The grace of perfection of proportions and grandeur of geometrical patterns of well appointed gardens enhancing the poise of the whole complex together add magnificence to the delicacy of this manse of love, dedication and purity, 'The Taj Mahal'!
Come take a dip into the saga of 'The Taj', culled out from no fiction but facts and unfurl a saga, which is set out of nothing but pure love!
Beauty lies in the eyes of the beholder! Probably for Taj Mahal, the axiom is just the other way round. The Taj Mahal is the beauty personified! The Taj displays its different moods through its varied shades. The Taj Mahal has as many shades as any kind of beauty can ever have! The Taj Mahal is pinkish in the morning, milky white in the evening, golden when the moon shines and the intermediary variants during different hours of the day and during different seasons in a year.
Picturesque descriptions by the historians contemporary to the period of its making, the facts revealed by the scholars & archaeologists of today and the panoramic montage of the reasons behind its making are sketched with every step you would walk towards the mausoleum the next time you visit The Taj Mahal!

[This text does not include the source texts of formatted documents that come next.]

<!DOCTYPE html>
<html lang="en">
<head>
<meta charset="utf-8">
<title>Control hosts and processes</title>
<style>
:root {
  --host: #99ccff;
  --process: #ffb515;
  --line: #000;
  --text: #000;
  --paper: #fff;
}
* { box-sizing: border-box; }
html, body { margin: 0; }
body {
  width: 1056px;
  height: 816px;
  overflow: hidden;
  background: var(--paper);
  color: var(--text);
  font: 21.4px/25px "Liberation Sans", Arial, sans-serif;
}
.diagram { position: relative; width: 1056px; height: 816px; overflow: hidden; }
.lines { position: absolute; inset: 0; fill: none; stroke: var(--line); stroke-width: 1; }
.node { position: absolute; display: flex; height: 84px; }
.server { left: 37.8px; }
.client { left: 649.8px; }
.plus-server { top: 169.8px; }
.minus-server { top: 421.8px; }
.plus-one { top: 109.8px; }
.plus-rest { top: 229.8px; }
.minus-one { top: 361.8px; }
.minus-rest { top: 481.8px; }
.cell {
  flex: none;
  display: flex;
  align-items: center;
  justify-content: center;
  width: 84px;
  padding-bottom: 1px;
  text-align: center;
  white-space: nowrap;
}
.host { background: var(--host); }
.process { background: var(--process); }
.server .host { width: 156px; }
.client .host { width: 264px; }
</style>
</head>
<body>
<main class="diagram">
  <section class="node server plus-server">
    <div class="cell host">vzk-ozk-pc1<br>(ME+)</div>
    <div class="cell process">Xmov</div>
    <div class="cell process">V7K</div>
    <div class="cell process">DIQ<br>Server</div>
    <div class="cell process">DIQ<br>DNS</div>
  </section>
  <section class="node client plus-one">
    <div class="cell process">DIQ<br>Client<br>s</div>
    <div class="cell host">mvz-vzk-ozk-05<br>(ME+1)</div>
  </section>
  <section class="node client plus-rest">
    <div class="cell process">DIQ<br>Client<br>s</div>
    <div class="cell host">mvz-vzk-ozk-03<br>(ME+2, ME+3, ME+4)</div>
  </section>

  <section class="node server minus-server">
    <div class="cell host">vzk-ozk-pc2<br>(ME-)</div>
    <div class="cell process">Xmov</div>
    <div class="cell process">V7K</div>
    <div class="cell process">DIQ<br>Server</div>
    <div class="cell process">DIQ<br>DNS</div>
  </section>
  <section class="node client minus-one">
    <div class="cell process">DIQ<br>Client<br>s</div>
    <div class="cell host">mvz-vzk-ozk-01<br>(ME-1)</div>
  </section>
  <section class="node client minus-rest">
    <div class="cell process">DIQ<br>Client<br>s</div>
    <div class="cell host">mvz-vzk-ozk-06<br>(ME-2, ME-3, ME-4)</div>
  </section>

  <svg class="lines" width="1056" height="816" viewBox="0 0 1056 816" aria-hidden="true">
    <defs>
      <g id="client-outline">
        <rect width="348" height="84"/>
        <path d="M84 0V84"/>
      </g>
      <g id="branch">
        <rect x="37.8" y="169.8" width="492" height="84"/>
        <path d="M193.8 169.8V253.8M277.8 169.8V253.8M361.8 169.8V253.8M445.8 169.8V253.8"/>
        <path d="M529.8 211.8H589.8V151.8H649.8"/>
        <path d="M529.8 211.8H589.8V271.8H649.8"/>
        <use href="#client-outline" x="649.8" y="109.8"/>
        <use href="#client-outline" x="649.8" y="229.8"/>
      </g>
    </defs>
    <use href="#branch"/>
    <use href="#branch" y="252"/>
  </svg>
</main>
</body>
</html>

A look this time at The Taj Mahal will keep you indulged with thoughts superimposing your sight and would make you feel the presence of Shah Jahan, the Maker and Mumtaz Mahal, the Reason, as though walking along with you.

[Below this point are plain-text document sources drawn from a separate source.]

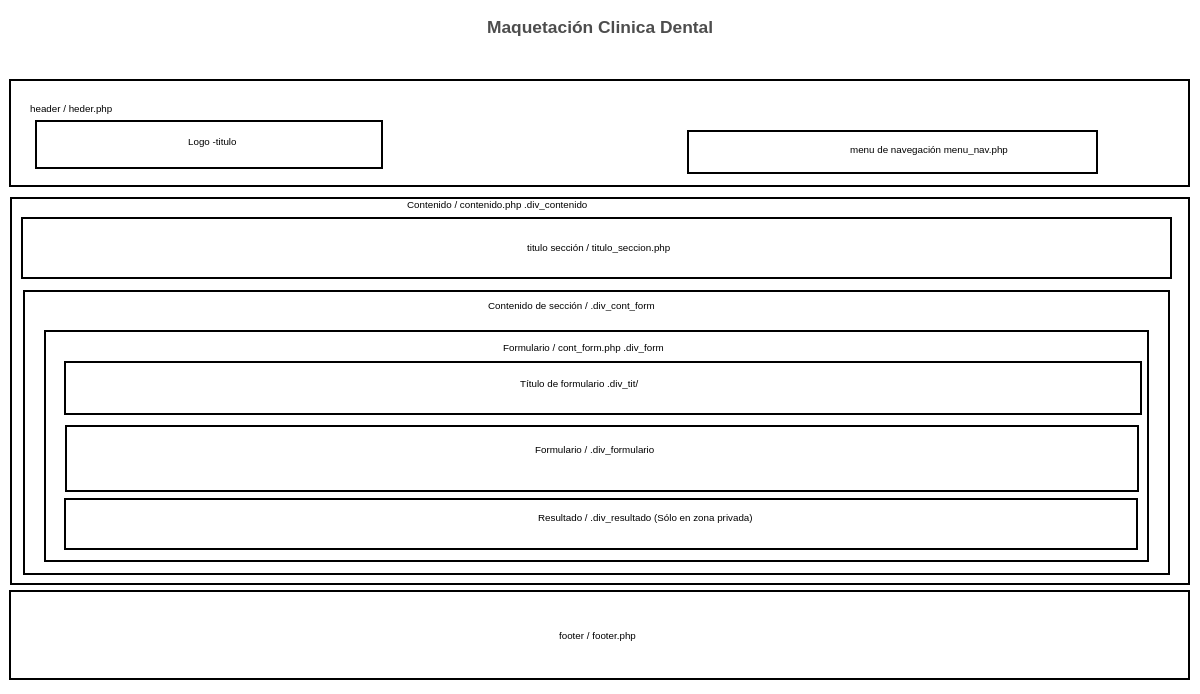
<!DOCTYPE html>
<html lang="es">
<head>
<meta charset="utf-8">
<title>Maquetación Clinica Dental</title>
<style>
:root {
  --paper: #ffffff;
  --line: #000000;
  --text: #000000;
  --heading: #4d4d4d;
}
* { box-sizing: border-box; margin: 0; padding: 0; }
html, body { width: 1200px; height: 694px; overflow: hidden; background: var(--paper); }
body {
  display: flex;
  flex-direction: column;
  align-items: flex-start;
  font: 9.8px/12px "Liberation Sans", Arial, sans-serif;
  color: var(--text);
}
h1 {
  flex: none;
  width: 1200px;
  height: 79px;
  padding-top: 17px;
  font-size: 17.4px;
  line-height: 20px;
  text-align: center;
  color: var(--heading);
}
.box {
  flex: none;
  display: flex;
  flex-direction: column;
  align-items: flex-start;
  border: 2px solid var(--line);
}
.label { flex: none; height: 12px; white-space: nowrap; }

.page-header { width: 1181px; height: 108px; margin-left: 9px; padding-top: 22px; }
.page-header > .label { margin-left: 19px; }
.header-row { display: flex; align-items: flex-start; gap: 304px; margin: 5px 0 0 24px; }
.logo { width: 348px; height: 49px; padding: 14px 0 0 151px; }
.nav { width: 411px; height: 44px; margin-top: 10px; padding: 12px 0 0 161px; }

.content { width: 1180px; height: 388px; margin: 10px 0 0 10px; }
.content > .label { margin-left: 395px; }
.section-title { width: 1151px; height: 62px; margin: 6px 0 0 9px; padding: 23px 0 0 504px; }

.section-content { width: 1147px; height: 285px; margin: 11px 0 0 11px; padding-top: 8px; }
.section-content > .label { margin-left: 463px; }

.form-area { width: 1105px; height: 232px; margin: 18px 0 0 19px; padding-top: 10px; }
.form-area > .label { margin-left: 457px; }
.form-title { width: 1078px; height: 54px; margin: 7px 0 0 18px; padding: 15px 0 0 454px; }
.form-body { width: 1074px; height: 67px; margin: 10px 0 0 19px; padding: 17px 0 0 468px; }
.result { width: 1074px; height: 52px; margin: 6px 0 0 18px; padding: 12px 0 0 472px; }

.page-footer { width: 1181px; height: 90px; margin: 5px 0 0 9px; padding: 38px 0 0 548px; }
</style>
</head>
<body>
  <h1>Maquetación Clinica Dental</h1>

  <header class="box page-header">
    <p class="label">header / heder.php</p>
    <div class="header-row">
      <div class="box logo"><p class="label">Logo -titulo</p></div>
      <nav class="box nav"><p class="label">menu de navegación menu_nav.php</p></nav>
    </div>
  </header>

  <main class="box content">
    <p class="label">Contenido / contenido.php .div_contenido</p>
    <div class="box section-title"><p class="label">titulo sección / titulo_seccion.php</p></div>
    <section class="box section-content">
      <p class="label">Contenido de sección / .div_cont_form</p>
      <div class="box form-area">
        <p class="label">Formulario / cont_form.php .div_form</p>
        <div class="box form-title"><p class="label">Título de formulario .div_tit/</p></div>
        <div class="box form-body"><p class="label">Formulario / .div_formulario</p></div>
        <div class="box result"><p class="label">Resultado / .div_resultado (Sólo en zona privada)</p></div>
      </div>
    </section>
  </main>

  <footer class="box page-footer"><p class="label">footer / footer.php</p></footer>
</body>
</html>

Whence its breathtaking splendor makes you wonder breathlessly and you tend to pause for a while but to continue staring at 'The Taj Mahal', you would sense them standing beside you!
If one has a heart that beats and that beat throbs to seek, the purity of love in galore! Surely one deserves a visit to 'The Taj', as much as 'The Taj Mahal' deserves your visit once, and more!
Come to 'The Taj Mahal' with blissful pride! Bring the saga come alive!!
Come; fall in love, every time!!!